* LISTED ENTRIES

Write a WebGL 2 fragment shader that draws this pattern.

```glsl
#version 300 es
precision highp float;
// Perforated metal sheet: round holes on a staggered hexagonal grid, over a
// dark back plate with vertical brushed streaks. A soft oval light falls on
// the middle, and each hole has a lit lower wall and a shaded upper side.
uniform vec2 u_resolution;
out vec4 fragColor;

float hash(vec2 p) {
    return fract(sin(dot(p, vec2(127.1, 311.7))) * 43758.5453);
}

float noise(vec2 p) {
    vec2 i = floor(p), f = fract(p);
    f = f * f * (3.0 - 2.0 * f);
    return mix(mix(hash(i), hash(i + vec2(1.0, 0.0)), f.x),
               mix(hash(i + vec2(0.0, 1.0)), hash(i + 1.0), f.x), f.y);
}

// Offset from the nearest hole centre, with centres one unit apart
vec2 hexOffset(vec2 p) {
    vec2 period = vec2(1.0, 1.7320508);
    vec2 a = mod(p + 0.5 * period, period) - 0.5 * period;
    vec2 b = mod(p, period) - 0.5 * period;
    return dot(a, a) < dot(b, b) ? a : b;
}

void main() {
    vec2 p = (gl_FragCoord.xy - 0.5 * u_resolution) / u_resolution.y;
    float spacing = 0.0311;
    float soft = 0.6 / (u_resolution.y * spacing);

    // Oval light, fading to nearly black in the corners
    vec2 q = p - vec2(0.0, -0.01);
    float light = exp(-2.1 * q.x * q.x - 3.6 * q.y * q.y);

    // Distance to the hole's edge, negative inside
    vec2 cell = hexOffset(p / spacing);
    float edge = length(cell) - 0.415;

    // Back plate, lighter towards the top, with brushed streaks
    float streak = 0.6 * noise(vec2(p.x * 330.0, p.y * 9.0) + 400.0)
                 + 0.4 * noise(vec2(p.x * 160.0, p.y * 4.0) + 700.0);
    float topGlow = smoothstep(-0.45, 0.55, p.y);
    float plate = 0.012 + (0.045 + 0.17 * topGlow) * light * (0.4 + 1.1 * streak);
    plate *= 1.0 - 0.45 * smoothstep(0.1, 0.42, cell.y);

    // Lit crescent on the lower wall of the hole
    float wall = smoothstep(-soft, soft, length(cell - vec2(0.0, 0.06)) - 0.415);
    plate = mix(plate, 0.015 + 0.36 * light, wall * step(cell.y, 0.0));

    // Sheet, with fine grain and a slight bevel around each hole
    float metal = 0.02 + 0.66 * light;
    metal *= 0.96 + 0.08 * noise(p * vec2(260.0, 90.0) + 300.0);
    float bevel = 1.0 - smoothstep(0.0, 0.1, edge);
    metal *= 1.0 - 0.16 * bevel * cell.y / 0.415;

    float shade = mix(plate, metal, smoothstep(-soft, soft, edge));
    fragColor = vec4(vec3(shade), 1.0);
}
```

* REQUIRED ACTION
I'd like the number of lines in the listing above that contain the string "soft", and only the number.

* EXERCISE ANSWER
4